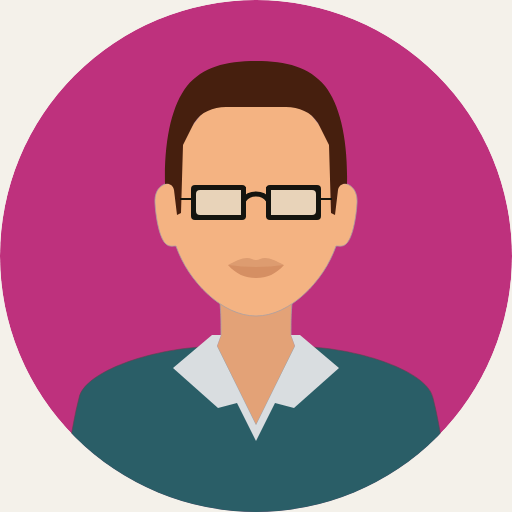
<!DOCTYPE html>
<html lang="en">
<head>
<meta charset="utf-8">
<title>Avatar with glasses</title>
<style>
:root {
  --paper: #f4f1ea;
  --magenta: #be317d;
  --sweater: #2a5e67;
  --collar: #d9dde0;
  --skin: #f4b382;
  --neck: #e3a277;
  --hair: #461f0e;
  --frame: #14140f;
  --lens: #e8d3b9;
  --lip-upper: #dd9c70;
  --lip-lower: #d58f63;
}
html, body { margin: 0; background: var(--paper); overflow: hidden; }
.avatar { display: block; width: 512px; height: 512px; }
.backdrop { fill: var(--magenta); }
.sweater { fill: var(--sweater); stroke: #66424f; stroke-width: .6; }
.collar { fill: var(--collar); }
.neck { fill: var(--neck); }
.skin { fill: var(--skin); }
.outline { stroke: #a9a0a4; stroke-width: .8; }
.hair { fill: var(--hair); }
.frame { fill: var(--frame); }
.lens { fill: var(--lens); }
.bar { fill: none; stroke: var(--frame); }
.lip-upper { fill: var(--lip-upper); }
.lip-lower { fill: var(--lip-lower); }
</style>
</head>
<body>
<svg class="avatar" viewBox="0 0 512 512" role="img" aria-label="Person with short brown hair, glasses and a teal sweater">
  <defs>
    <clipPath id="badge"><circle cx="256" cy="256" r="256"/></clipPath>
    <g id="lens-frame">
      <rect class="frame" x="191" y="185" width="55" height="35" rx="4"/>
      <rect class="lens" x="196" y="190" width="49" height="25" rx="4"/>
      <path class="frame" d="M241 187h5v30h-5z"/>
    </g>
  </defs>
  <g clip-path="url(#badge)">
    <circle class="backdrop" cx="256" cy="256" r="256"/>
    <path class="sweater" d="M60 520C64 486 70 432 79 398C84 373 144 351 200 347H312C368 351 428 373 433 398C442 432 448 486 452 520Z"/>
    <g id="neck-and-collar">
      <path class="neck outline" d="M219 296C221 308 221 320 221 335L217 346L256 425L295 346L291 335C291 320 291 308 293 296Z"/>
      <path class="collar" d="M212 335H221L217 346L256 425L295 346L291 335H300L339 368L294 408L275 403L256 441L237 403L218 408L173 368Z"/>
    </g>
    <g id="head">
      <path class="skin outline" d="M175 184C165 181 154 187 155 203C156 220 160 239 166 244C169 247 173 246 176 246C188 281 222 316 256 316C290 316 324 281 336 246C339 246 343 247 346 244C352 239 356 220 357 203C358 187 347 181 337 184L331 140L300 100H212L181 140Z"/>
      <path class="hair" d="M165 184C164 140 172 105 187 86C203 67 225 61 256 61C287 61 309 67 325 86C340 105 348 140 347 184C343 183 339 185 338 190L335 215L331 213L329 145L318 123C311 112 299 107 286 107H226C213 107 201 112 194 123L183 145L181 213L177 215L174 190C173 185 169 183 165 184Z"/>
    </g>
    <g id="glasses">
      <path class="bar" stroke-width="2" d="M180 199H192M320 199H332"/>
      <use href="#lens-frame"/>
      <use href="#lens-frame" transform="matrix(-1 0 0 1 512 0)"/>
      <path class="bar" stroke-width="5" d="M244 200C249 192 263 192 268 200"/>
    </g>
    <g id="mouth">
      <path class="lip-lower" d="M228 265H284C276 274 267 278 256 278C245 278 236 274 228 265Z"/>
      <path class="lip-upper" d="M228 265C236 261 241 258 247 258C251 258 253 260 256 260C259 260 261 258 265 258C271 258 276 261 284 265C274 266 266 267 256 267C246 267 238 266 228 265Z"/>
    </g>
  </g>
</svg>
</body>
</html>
※
**WORK TO COMPLETE:** Compute how many lines in the material contain the word "height". Only the result should be written.

**RESPONSE AREA:** 3